So often we hide the “real me” behind masks. We put up fronts of being strong, confident and secure, when we are really weak, afraid and very insecure. We don’t want others to know what’s truly going on inside because we are afraid of what they might think of us. Who wants to hang out with someone who is weak and afraid?
When we hide and live in a false reality, we aren’t really living at all. We walk around pretending – hoping maybe that someday, somehow, something may change. But the reality is nothing will change if we aren’t honest with ourselves or others.
In today’s world of social media, YouTube and VLOGs, it’s even easier to hide. We create a filtered selfie at the very best angle and retake it 14 times before we post. We add a fun hashtag and laugh away the pain and reality of what’s really going on inside. We pretend that it doesn’t hurt when we don’t get invited to our girlfriend’s party. We act like we don’t care as friends post about a gathering we were left out of. We smile at our parents when asked how we are doing. We don’t want them to worry. We don’t share with counselors or pastors what we really think about social or moral issues, or political injustices because our opinions might not fully align, so why bother?
We often hide the “real” us because of fear of rejection or judgment by others. We go through life as if everything is okay, when we are really hurting and broken inside. In order to avoid getting hurt, we stay behind these masks pretending to be something we are not. We draw our identity from what we do – gymnastics, music, art or academics, and try to prove to ourselves and everyone that we have value. What we truly desire is the ability to be ourselves with no strings attached. We want to be loved for who we ARE and not what we DO. But often, we do not even like who we are. We are filled with hurt, anger and brokenness, and are afraid to reach out asking for help or support.
And we don’t know how to cross the bridge of silence we have built and allow others close enough to see the real us. Open honest dialogue, acceptance and love are what we truly long for and need… But will we ever get it?
We are created for relationships, but in order to have quality relationships, we need to be authentic with one another.
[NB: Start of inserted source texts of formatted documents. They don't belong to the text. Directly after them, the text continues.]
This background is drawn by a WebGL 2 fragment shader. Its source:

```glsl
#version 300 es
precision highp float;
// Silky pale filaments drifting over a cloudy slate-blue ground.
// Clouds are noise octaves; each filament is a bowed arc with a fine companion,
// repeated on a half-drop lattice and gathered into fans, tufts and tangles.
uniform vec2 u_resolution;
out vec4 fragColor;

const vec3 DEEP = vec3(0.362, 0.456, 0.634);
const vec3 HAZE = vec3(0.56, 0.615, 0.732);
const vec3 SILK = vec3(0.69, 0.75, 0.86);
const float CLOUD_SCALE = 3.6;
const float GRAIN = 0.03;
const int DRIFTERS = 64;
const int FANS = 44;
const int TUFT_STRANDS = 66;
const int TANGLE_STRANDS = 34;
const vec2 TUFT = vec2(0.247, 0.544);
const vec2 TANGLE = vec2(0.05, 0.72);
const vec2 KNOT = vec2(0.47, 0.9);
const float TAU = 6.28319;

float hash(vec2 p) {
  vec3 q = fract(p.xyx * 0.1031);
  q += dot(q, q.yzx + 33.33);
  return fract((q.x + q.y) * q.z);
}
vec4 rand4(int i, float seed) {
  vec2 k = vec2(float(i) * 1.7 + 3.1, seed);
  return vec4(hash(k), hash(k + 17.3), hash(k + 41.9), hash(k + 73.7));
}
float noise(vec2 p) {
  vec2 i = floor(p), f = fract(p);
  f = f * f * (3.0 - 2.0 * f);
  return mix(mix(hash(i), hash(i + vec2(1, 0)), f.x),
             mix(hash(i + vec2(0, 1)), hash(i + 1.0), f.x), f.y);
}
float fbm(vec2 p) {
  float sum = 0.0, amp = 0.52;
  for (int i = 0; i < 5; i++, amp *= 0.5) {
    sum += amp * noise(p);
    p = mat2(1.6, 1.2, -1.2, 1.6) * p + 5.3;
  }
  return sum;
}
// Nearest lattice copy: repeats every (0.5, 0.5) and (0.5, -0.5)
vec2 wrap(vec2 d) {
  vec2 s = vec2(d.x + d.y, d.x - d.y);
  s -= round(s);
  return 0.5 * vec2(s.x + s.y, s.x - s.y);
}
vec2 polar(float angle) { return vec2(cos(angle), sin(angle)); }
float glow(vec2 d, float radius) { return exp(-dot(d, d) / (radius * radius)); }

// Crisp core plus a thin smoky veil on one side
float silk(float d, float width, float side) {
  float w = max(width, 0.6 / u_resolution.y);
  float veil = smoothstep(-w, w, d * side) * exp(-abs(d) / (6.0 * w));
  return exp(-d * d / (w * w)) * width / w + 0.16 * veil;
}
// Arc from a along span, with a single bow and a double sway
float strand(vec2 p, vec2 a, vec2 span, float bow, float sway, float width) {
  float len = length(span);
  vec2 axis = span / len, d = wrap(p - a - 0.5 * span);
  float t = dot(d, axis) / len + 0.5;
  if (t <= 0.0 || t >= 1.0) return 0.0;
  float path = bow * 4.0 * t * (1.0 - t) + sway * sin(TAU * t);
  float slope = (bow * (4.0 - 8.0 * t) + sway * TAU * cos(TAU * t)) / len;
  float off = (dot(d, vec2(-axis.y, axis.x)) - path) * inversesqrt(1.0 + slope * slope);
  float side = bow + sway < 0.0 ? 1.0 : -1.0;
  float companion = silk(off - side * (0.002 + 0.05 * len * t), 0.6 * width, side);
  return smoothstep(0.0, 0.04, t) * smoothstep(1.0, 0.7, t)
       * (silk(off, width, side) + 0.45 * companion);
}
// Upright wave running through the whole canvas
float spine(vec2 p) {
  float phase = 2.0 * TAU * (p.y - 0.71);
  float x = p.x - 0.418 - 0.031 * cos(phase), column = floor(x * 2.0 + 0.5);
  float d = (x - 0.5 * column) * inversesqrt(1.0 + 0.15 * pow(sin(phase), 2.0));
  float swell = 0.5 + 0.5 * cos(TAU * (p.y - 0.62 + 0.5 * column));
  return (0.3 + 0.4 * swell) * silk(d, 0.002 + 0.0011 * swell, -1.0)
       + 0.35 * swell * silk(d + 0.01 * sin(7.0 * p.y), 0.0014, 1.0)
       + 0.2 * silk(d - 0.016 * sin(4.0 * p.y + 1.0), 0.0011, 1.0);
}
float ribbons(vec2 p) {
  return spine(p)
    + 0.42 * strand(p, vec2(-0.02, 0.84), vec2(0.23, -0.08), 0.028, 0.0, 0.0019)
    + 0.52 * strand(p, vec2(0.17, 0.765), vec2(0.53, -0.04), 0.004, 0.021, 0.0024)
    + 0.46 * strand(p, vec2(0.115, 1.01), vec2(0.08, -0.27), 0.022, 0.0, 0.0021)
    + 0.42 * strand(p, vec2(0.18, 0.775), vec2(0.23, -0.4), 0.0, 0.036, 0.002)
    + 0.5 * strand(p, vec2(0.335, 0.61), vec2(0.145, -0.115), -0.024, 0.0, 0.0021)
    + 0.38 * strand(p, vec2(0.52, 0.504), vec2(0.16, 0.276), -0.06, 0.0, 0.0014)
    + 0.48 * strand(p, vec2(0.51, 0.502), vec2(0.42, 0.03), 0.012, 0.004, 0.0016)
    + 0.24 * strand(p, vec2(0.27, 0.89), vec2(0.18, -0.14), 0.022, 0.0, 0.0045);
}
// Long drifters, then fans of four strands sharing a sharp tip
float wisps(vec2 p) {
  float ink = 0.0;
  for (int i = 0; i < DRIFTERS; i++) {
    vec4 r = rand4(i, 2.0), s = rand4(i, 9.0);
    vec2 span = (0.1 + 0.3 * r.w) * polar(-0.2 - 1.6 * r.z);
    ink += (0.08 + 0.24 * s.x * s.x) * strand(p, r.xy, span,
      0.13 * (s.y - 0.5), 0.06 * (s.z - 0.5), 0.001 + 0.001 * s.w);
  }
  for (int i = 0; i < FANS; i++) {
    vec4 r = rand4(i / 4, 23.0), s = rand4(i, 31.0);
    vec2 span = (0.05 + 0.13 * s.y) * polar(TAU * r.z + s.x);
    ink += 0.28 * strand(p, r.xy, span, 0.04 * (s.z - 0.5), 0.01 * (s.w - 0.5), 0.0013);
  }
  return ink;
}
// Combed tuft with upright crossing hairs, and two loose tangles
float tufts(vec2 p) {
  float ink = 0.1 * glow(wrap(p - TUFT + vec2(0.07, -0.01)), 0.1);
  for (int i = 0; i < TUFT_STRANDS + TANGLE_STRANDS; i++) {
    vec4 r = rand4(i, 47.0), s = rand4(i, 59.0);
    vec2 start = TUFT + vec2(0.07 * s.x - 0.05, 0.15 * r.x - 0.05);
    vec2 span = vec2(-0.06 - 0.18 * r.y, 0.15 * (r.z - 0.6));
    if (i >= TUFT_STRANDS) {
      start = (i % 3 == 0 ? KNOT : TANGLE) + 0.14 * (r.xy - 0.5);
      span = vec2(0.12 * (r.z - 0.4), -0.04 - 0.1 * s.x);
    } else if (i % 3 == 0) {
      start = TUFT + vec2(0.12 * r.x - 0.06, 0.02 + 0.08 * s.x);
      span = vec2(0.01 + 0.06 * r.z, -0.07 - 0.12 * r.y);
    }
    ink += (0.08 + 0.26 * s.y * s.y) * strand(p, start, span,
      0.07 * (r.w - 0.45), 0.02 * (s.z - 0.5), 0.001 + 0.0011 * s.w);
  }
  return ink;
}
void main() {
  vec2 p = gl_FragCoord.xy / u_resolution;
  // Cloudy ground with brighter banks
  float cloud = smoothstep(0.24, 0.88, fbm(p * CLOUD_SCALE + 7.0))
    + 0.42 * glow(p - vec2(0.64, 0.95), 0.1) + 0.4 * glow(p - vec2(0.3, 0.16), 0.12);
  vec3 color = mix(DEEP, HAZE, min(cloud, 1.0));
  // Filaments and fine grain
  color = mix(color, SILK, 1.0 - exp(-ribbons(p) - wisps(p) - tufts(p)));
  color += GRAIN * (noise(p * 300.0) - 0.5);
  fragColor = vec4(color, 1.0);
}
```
Authentic means being real, vulnerable and honest. It is defined as: not false or copied; being genuine, reliable and trustworthy. As believers, we are called to live authentic lives and to be in authentic relationships with one another. Is this easy? No! It’s much easier to “fake” it and pretend we are doing well, when inside we are struggling. However, if we are willing to face our brokenness and allow others in to help, we begin walking in a brand new place of freedom and power. Jesus said in 2 Corinthians 12:9, “My grace is sufficient for you, for my power is made perfect in weakness.” What a promise! When I am weak, His strength takes over.
Pamela Lozano is a conscientious leader who believes in investing in and mentoring the next generation to raise them up to be who God has designed them to be. She is the President & Founder of Pure Design Ministries which publishes Pure Design Teen Magazine on a quarterly basis.